When your expansion is called Mists of Pandaria and prominently features a pandaren on the box, the pandaren probably ought to make a noteworthy appearance almost immediately. And when the Alliance and Horde are touted to make an explosive impact on Pandaria with their arrival, it should probably be bigger than a singular event at the end of the zone. Before the revamp, both Alliance and Horde seemed to be wandering blindly until the sha made their first appearance.
Now things are a little more clear for players as they arrive on the zone. Players are immediately confronted with the factional conflict and with the results of their action on the pandaren villages nearby. They are introduced to the concept of the sha relatively quickly, as well as the Shado-Pan, who are not happy at all with the arrival of strangers or what the Alliance and Horde are up to.
More importantly, we've got that dual-view perspective of both sides that makes them look horrible no matter which side you are on. If you are playing Alliance, you see a Horde of warmongers and resource hogs that are mowing down the scenery as fast as they can get the shredders working. And they haven't ignored the pandaren village nearby; in fact, they've kidnapped pandaren children and are using them as slaves. The Horde warlocks are out in force along with the Forsaken and their plague, and none of it looks very good in the eyes of the Alliance.
On the Horde side of the equation, the Alliance are striking with an all-out aerial assault, without any regard for the pandaren below. And lest you think the Horde are monsters for enslaving children, the Alliance are up to something similar -- they have both adults and children hauling around building materials and helping construct their airfield so they can continue with their attacks.
This tactic is incredibly similar to how the South Barrens played out for Alliance and Horde. Playing through Alliance made the Horde look like a bunch of savage killers of innocents; playing through Horde made the Alliance look like a band of murderers and looters. It's when you play through both that you see the full story -- and the same seems to be applied to Jade Forest. In this case, both sides are incredibly wrong, but there are reasons for each that are reinforced as the quests progress.Is it better?
I can't really decide if the changes are better or not, not yet -- I haven't finished fully playing through the zone. I'm hoping that the changes weren't just limited to the introductory parts of Jade Forest; otherwise, later quests are going to have some big, gaping lore holes and a whole lot of confusion. As it stands, it seems odd that you are apparently one of a few Horde or Alliance left alive, when the other end of the continent contains a whole fleet of your faction that you are apparently unaware of.
And as a Horde player, wandering to the other end of the zone and seeing what the Horde were up to down there was not the most comfortable experience in the world. Blizzard really didn't pull any punches with exactly how evil the Horde have turned out, and it's more than a little disturbing. It did nothing to further factional pride; if anything, I felt more alienated from the faction I chose than ever.

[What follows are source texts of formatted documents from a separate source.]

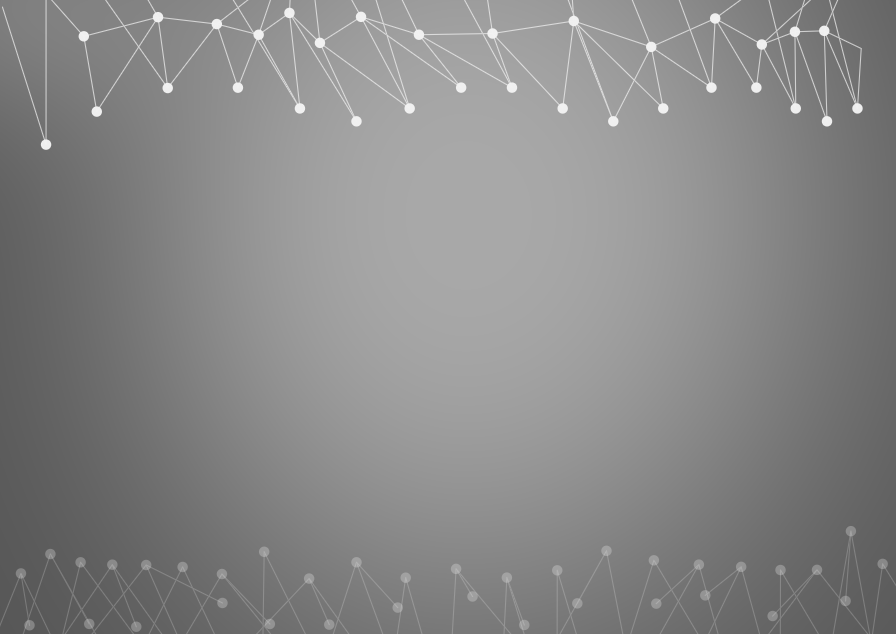
Give the GLSL for this background, as a Shadertoy shader.

```glsl
// Grey studio backdrop with a bright dot-and-line web on top and a faint one below.

// Lengths are fractions of the canvas width; the backdrop uses 0..1 on both axes.
const float TAU = 6.2831853;
const float DARK_GREY = 0.33;
const float GLOW_GAIN = 0.33;
const vec2 GLOW_CENTRE = vec2(0.52, 0.66);
const vec2 GLOW_LEFT = vec2(0.40, 0.70);
const vec2 GLOW_RIGHT = vec2(0.44, 0.70);
const float GLOW_FALLOFF = 1.3;
const float CORNER_GAIN = 0.13;
const float DOT_RADIUS = 0.0058;
const float LINE_HALF_WIDTH = 0.0006;
const vec3 WEB_WHITE = vec3(0.95);
const float TOP_LINE_ALPHA = 0.72;
const float TOP_DOT_ALPHA = 0.97;
const float BASE_LINE_ALPHA = 0.22;
const float BASE_DOT_ALPHA = 0.28;
const int HANGING_COUNT = 17;
const int UPPER_COUNT = 15;
const int TALL_COUNT = 22;
const int SHORT_COUNT = 14;

float hash(float n) {
    n = fract(n * 0.1031);
    n *= n + 33.33;
    return fract(n * (n + n));
}

float segmentDistance(vec2 p, vec2 a, vec2 b) {
    vec2 ab = b - a;
    return length(p - a - ab * clamp(dot(p - a, ab) / dot(ab, ab), 0.0, 1.0));
}

float coverage(float dist, float radius) {
    return clamp(0.5 + (radius - dist) * iResolution.x, 0.0, 1.0);
}

// Node rows: top rows return (x, drop from top), base rows (x, rise from bottom)
vec2 hangingNode(float i) {
    float bulge = max(1.0 - pow(abs(i - 8.5) / 7.0, 4.0), -0.12);
    float drop = 0.1146 + 0.0208 * cos(TAU * i / 5.0) + 0.026 * exp(-2.0 * i);
    return vec2(0.0586 + 0.0566 * i + 0.06 * bulge, drop);
}

vec2 upperNode(float j) {
    float sway = 0.044 * cos(0.6756 * (j - 1.7));
    float zigzag = cos(0.5 * TAU * j) * cos(0.546 * (j + 1.0));
    return vec2(0.0755 + 0.0617 * j + sway, 0.026 + 0.001 * j + 0.017 * zigzag);
}

vec2 tallNode(float i) {
    float peak = 0.04 * exp(-3.0 * (i - 20.0) * (i - 20.0));
    return vec2(0.0234 + 0.0447 * i - 0.044 * sin(0.273 * i),
                mix(0.056, 0.098, hash(i + 11.0)) + peak);
}

vec2 shortNode(float k) {
    return vec2(0.027 + 0.07 * k + 0.03 * (hash(k + 47.0) - 0.5),
                mix(0.008, 0.046, hash(k + 71.0)));
}

// Returns (nearest line, nearest dot) distances of the top web
vec2 topWeb(vec2 p) {
    vec2 near = vec2(1.0);
    for (int n = 0; n < HANGING_COUNT; n++) {
        float i = float(n);
        vec2 node = hangingNode(i);
        float link = floor(0.92 * i - 0.2);
        vec2 exitPoint = vec2(node.x - 0.06 * min(i, 1.0) * (0.4 + hash(i + 5.0)), -0.01);
        near.x = min(near.x, segmentDistance(p, node, upperNode(link)));
        if (n > 0) near.x = min(near.x, segmentDistance(p, node, upperNode(link + 1.0)));
        if (n % 2 == 0) near.x = min(near.x, segmentDistance(p, node, exitPoint));
        near.y = min(near.y, length(p - node));
    }
    for (int n = 0; n < UPPER_COUNT; n++) {
        float j = float(n);
        vec2 node = upperNode(j);
        vec2 exitPoint = vec2(node.x + 0.16 * (hash(j + 23.0) - 0.5), -0.02);
        near.x = min(near.x, segmentDistance(p, node, upperNode(j + 1.0)));
        near.x = min(near.x, segmentDistance(p, node, exitPoint));
        near.y = min(near.y, length(p - node));
    }
    return near;
}

// Returns (nearest line, nearest dot) distances of the base web
vec2 baseWeb(vec2 p) {
    vec2 near = vec2(1.0);
    for (int n = 0; n < TALL_COUNT; n++) {
        float i = float(n);
        vec2 node = tallNode(i);
        vec2 leftFoot = vec2(node.x - 0.07 * hash(i + 31.0), -0.01);
        vec2 rightFoot = vec2(node.x + 0.02 + 0.05 * hash(i + 59.0), -0.01);
        near.x = min(near.x, segmentDistance(p, node, leftFoot));
        near.x = min(near.x, segmentDistance(p, node, rightFoot));
        near.y = min(near.y, length(p - node));
    }
    for (int n = 0; n < SHORT_COUNT; n++) {
        float k = float(n);
        vec2 node = shortNode(k);
        near.x = min(near.x, segmentDistance(p, node, tallNode(floor(1.6 * k))));
        near.y = min(near.y, length(p - node));
    }
    return near;
}

float backdrop(vec2 uv) {
    vec2 d = (uv - GLOW_CENTRE) / (uv.x < GLOW_CENTRE.x ? GLOW_LEFT : GLOW_RIGHT);
    vec2 corner = (uv - vec2(0.0, 1.0)) / 0.2;
    return DARK_GREY + GLOW_GAIN * exp(-pow(dot(d, d), GLOW_FALLOFF))
         + CORNER_GAIN * exp(-dot(corner, corner));
}

void mainImage(out vec4 fragColor, in vec2 fragCoord) {
    vec2 base = fragCoord / iResolution.x;
    vec2 top = vec2(base.x, iResolution.y / iResolution.x - base.y);
    vec3 color = vec3(backdrop(fragCoord / iResolution.xy));
    vec2 faint = baseWeb(base), bright = topWeb(top);
    color = mix(color, WEB_WHITE, BASE_LINE_ALPHA * coverage(faint.x, LINE_HALF_WIDTH));
    color = mix(color, WEB_WHITE, BASE_DOT_ALPHA * coverage(faint.y, DOT_RADIUS));
    color = mix(color, WEB_WHITE, TOP_LINE_ALPHA * coverage(bright.x, LINE_HALF_WIDTH));
    color = mix(color, WEB_WHITE, TOP_DOT_ALPHA * coverage(bright.y, DOT_RADIUS));
    fragColor = vec4(color, 1.0);
}
```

I think that has less to do with the actions of the Horde and more to do with when I started playing a Horde character. I began playing Horde back in vanilla, when Thrall was warchief and seemed to be a decent, if largely inactive, leader. He didn't openly seek conflict with the other side. Garrosh's actions in Cataclysm
stood in stark contrast to the Horde of old, and the actions of Garrosh in Mists
seem to be pushing that line even further into territory that makes me oddly uncomfortable.
Perhaps that's unintended, or perhaps that's exactly where we're supposed to be. We don't know, really, and we won't know until the events of Mists
play out to their end. As it is, Jade Forest presents an entirely different introduction than previously thought to the lands of Pandaria and its citizens. If you haven't gotten a chance to check it out, I recommend that you do so and see the changes for yourself.
It's open warfare between Alliance and Horde in
Mists of Pandaria,
World of Warcraft's next expansion. Jump into five new levels with new talents and class mechanics, try the new monk class, and create a pandaren character to ally with either Horde or Alliance. Look for expansion basics in our Mists FAQ, or dig into our spring press event coverage for more details!